By Ron Wilson, director of the Huck Boyd National Institute for Rural Development at Kansas State University.
“Road trip!” That’s a phrase which makes me want to hit the highway. But think back to a time when our ancestors did not have traversable highways between their communities. Visionary leaders led the effort to create better roads, including one known at the time as the Kansas White Way. Now another set of visionary leaders is honoring that heritage today, with – what else? – a road trip.
Lori Parker is the person who told me about the Kansas White Way Car Run. Lori was born in Nevada. She met her husband Tom in New Mexico before relocating to Denver, where they lived for 26 years. In 2000, Lori and Tom decided to move to the area where her mother had grown up near Blue Rapids, Kansas. “The people who have welcomed us here have been incredible,” Lori said. Tom continues with his writing and photography career.
Lori is a history buff. She enjoys reading the historical accounts of yesteryear as printed in the local newspapers. One such account told of an effort to develop an improved east-west roadway. To publicize this need, local citizens in 1914 organized a car run. Drivers from Atchison on the east and Concordia on the west agreed to drive toward each other and meet in the town of Frankfort.
Lori was intrigued by this concept. “This is back in the day when they didn’t have good roads between the towns,” she said. “They had mud.” Visionary citizens saw the need for improved roads for their communities. They used the car run to promote a connecting highway which was formed and called the White Way.

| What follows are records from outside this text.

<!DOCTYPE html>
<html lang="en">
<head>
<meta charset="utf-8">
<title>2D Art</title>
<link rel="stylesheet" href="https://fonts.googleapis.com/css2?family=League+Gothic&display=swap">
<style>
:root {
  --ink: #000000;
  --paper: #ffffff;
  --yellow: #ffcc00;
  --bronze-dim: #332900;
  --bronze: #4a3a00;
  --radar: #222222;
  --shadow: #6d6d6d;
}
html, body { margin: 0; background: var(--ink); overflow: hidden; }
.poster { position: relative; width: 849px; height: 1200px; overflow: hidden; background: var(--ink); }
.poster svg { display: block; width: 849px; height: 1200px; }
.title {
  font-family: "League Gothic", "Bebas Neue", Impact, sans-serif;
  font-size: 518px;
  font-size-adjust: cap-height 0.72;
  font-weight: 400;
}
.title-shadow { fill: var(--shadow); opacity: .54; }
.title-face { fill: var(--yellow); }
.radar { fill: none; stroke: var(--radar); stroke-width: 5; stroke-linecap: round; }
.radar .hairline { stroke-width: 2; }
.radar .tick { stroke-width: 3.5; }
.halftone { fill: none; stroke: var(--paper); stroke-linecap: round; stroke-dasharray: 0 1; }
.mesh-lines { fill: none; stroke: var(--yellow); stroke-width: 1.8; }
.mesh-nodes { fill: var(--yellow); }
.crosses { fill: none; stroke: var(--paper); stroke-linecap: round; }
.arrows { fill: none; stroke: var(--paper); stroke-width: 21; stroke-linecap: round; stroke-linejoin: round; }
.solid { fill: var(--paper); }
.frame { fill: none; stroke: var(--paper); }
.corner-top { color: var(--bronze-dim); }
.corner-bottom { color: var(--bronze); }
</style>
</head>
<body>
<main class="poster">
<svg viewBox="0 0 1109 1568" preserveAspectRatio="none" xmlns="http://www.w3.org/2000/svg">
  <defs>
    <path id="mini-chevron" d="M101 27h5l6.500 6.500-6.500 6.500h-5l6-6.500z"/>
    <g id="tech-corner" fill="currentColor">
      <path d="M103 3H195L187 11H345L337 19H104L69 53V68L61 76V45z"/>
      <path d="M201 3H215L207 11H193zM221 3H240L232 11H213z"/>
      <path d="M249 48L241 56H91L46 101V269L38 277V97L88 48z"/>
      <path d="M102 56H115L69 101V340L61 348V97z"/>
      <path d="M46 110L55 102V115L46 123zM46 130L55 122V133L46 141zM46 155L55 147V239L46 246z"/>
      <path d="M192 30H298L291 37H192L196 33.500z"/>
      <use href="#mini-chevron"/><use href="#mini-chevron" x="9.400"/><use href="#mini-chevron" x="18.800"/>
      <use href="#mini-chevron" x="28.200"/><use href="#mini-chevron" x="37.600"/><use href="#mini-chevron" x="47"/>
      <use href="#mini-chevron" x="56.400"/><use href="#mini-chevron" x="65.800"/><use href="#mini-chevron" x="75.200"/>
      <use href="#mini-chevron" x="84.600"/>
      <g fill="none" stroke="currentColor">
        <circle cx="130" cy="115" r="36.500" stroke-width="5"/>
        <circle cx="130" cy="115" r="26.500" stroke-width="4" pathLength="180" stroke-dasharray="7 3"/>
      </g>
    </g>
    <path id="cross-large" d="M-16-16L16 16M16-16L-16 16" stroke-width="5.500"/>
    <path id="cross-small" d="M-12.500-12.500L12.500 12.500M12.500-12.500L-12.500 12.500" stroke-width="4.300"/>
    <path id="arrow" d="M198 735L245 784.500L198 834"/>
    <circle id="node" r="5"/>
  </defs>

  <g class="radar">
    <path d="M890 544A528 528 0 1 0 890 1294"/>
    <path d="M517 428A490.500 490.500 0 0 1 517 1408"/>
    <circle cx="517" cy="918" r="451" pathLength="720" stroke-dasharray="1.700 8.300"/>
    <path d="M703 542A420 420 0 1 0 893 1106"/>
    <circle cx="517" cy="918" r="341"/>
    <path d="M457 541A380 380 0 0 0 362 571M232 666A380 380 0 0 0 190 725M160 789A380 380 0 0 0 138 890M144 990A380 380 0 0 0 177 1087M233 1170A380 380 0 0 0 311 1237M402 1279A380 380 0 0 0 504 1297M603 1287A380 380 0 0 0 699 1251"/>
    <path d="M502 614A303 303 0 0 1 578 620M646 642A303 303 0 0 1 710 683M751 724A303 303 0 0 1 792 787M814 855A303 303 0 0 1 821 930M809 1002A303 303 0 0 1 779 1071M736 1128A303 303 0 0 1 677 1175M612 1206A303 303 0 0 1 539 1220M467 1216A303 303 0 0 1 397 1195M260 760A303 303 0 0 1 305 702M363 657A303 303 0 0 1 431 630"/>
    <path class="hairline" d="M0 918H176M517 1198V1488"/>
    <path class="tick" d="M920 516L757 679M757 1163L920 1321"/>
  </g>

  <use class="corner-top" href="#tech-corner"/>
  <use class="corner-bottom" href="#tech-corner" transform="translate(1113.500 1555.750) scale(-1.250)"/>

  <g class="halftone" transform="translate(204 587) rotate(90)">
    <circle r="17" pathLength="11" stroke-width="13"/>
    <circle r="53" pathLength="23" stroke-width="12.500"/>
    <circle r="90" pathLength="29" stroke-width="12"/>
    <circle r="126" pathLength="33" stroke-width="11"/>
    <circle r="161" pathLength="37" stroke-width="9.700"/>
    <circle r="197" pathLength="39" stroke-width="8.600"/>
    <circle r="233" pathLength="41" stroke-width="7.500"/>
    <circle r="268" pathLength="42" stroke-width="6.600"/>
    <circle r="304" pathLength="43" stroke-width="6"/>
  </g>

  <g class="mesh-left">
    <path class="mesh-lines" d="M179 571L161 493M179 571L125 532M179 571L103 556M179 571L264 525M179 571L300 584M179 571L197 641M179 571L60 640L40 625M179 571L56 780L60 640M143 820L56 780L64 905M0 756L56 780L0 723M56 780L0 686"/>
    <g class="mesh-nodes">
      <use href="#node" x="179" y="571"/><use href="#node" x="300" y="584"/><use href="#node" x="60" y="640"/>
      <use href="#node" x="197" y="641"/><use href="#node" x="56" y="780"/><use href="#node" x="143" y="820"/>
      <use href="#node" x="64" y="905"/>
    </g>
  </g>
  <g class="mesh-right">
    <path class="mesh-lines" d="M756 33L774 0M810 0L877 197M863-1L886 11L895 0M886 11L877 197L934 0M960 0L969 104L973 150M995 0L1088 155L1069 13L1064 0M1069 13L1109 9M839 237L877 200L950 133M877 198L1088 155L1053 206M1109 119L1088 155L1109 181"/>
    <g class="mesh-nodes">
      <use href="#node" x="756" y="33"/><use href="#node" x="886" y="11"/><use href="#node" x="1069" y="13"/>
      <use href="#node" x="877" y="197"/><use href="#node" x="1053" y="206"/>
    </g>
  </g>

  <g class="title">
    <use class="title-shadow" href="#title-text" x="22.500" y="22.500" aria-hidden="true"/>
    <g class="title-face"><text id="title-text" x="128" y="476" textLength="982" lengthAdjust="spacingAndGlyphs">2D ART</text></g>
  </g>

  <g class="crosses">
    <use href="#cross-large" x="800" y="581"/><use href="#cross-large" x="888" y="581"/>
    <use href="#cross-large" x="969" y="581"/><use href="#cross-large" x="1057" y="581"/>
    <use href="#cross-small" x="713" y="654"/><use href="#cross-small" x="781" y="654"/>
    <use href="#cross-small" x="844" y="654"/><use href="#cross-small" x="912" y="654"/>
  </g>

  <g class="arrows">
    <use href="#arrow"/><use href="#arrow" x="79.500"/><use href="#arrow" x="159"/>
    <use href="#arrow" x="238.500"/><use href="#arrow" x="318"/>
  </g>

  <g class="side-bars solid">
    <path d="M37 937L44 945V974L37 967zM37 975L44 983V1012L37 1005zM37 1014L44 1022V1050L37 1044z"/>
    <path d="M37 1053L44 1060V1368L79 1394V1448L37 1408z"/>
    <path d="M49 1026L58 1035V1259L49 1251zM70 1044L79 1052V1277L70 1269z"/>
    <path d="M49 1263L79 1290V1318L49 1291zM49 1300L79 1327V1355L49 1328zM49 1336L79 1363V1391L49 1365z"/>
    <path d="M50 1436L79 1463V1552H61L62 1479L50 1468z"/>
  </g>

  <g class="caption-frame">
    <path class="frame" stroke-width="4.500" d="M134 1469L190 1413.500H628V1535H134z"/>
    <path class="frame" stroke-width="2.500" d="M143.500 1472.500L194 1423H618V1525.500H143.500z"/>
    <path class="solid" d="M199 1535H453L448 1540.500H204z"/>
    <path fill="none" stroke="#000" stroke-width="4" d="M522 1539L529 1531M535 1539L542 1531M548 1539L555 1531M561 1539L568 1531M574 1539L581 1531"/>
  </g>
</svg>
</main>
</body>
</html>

Lori contacted people in Concordia and Atchison to learn more and discuss how to honor and preserve this history. An idea was hatched to conduct a modern-day car run along the route of the old Kansas White Way, which is now Kansas Highway 9. The run was conducted successfully in 2006.
Now another Kansas White Way car run is scheduled for May 10, 2014, which will mark 100 years since the original organizational meeting to create the Kansas White Way. A century ago, some highways were designated with colors, such as the White Way, Blue Line, Red Line, and Golden Belt. Highway numbers didn’t come into use until 1926.
The Kansas White Way was a major route from northeast Kansas all the way across the state. In fact, the White Way extended from Chicago to Colorado. Everyone wanted the road to come through their towns. An old map shows the route from Atchison to Goodland, with a connecting leg to Kansas City.
Lori and Tom Parker did extensive research on the Kansas White Way, locating old-time pictures of White Way markers. At one time there were many businesses along the route with names like the White Way Café, White Way Barbershop, White Way Bakery, White Way Chevrolet, and more.
On May 10, 2014, citizens are invited to follow the route of the Kansas White Way just as their ancestors had done 100 years ago. One group will go east from Concordia and the other will go west from Atchison, with many others joining along the way. The cars will meet in Frankfort and have a ceremony at 2 p.m. Everyone is invited to participate. A $15 registration is requested. Both modern and antique vehicles are welcome and expected.
Of course, this route traverses rural Kansas. It passes through towns such as Goff, population 177; Barnes, population 148; and Palmer, population 105 people. Now, that’s rural.
“People are having a lot of fun with this,” Lori said. Many communities are offering food and places to stop. Some old-time gas stations will wash car windows for free.
For more information, go to Kansas White Way Car Run.
Road Trip! It’s a call to hit the highway, or in this case, the White Way. We commend Lori and Tom Parker and all those involved with the Kansas White Way Car Run for making a difference with this effort to honor and perpetuate our history. They are celebrating our communities and our heritage with this trip down the open road.
The mission of the Huck Boyd National Institute for Rural Development is
to enhance rural development by helping rural people help themselves.
The Kansas Profile radio series and columns are produced with assistance
from the K-State Research and Extension Department of Communications News Unit. A photo of Ron Wilson is available. Audio and text files of Kansas Profiles are also available. For more information about the Huck Boyd Institute, interested persons can visit Huck Boyd National Institute for Rural Development. -30-